_What is expected_: Each line of the entries that mentions the string "field" needs to be reported.

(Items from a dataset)

__________

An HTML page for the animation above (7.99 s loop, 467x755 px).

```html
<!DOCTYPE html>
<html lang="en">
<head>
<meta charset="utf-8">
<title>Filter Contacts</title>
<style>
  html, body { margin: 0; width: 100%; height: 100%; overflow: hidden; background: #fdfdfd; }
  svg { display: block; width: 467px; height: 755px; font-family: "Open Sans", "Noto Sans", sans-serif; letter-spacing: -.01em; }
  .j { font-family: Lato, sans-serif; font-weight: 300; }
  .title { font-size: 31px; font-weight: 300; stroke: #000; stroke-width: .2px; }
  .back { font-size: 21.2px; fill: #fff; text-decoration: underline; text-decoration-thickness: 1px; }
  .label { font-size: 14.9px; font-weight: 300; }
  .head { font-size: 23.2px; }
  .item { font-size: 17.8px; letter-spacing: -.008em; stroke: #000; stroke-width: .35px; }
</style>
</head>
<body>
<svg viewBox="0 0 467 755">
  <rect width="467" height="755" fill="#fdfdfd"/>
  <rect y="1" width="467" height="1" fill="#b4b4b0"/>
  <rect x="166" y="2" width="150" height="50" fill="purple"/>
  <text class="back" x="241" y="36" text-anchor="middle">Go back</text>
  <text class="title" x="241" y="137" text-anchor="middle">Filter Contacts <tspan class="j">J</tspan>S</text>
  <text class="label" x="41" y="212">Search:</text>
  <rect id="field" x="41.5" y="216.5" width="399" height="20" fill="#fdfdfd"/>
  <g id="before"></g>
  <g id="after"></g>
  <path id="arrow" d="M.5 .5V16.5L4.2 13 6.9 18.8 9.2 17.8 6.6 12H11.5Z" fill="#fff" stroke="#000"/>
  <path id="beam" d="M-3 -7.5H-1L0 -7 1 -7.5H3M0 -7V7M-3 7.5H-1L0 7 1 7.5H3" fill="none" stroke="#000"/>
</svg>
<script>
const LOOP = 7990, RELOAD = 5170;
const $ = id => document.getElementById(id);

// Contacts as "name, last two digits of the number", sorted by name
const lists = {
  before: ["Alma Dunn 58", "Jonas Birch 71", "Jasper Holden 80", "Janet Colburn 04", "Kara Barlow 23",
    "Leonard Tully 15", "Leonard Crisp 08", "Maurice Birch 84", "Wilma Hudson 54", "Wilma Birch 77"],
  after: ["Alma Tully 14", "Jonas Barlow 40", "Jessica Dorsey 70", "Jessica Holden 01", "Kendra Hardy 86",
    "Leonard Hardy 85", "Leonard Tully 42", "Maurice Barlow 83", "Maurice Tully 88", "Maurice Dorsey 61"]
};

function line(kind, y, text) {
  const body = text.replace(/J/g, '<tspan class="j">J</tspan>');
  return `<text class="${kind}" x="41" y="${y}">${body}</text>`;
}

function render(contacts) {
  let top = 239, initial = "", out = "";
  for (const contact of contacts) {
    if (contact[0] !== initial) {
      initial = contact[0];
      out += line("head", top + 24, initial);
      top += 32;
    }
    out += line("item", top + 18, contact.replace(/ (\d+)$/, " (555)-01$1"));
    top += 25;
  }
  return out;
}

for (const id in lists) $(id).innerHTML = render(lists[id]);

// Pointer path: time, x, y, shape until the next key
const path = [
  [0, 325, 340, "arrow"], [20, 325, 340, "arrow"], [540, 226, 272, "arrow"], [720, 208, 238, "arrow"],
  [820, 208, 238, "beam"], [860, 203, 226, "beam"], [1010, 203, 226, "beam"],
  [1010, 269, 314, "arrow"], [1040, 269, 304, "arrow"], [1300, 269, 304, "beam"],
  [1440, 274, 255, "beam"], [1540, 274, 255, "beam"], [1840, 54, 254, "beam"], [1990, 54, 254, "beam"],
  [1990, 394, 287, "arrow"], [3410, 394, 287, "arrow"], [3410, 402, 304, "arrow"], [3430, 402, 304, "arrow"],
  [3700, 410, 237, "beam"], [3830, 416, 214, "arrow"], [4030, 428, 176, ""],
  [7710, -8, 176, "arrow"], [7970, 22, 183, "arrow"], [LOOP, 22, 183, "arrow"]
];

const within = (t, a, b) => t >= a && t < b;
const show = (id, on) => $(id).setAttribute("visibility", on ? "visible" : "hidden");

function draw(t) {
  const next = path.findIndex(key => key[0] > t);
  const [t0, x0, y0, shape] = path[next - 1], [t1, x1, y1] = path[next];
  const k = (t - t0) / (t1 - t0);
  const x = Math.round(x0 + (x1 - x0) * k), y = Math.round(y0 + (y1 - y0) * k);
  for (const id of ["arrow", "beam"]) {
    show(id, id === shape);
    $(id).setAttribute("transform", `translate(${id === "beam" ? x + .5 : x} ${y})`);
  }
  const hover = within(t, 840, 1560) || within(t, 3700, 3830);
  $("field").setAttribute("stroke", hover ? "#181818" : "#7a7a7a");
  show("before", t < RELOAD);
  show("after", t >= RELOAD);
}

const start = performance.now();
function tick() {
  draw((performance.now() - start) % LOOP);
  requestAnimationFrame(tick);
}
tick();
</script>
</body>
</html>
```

__________

_Expected answer_:
  <rect id="field" x="41.5" y="216.5" width="399" height="20" fill="#fdfdfd"/>
  $("field").setAttribute("stroke", hover ? "#181818" : "#7a7a7a");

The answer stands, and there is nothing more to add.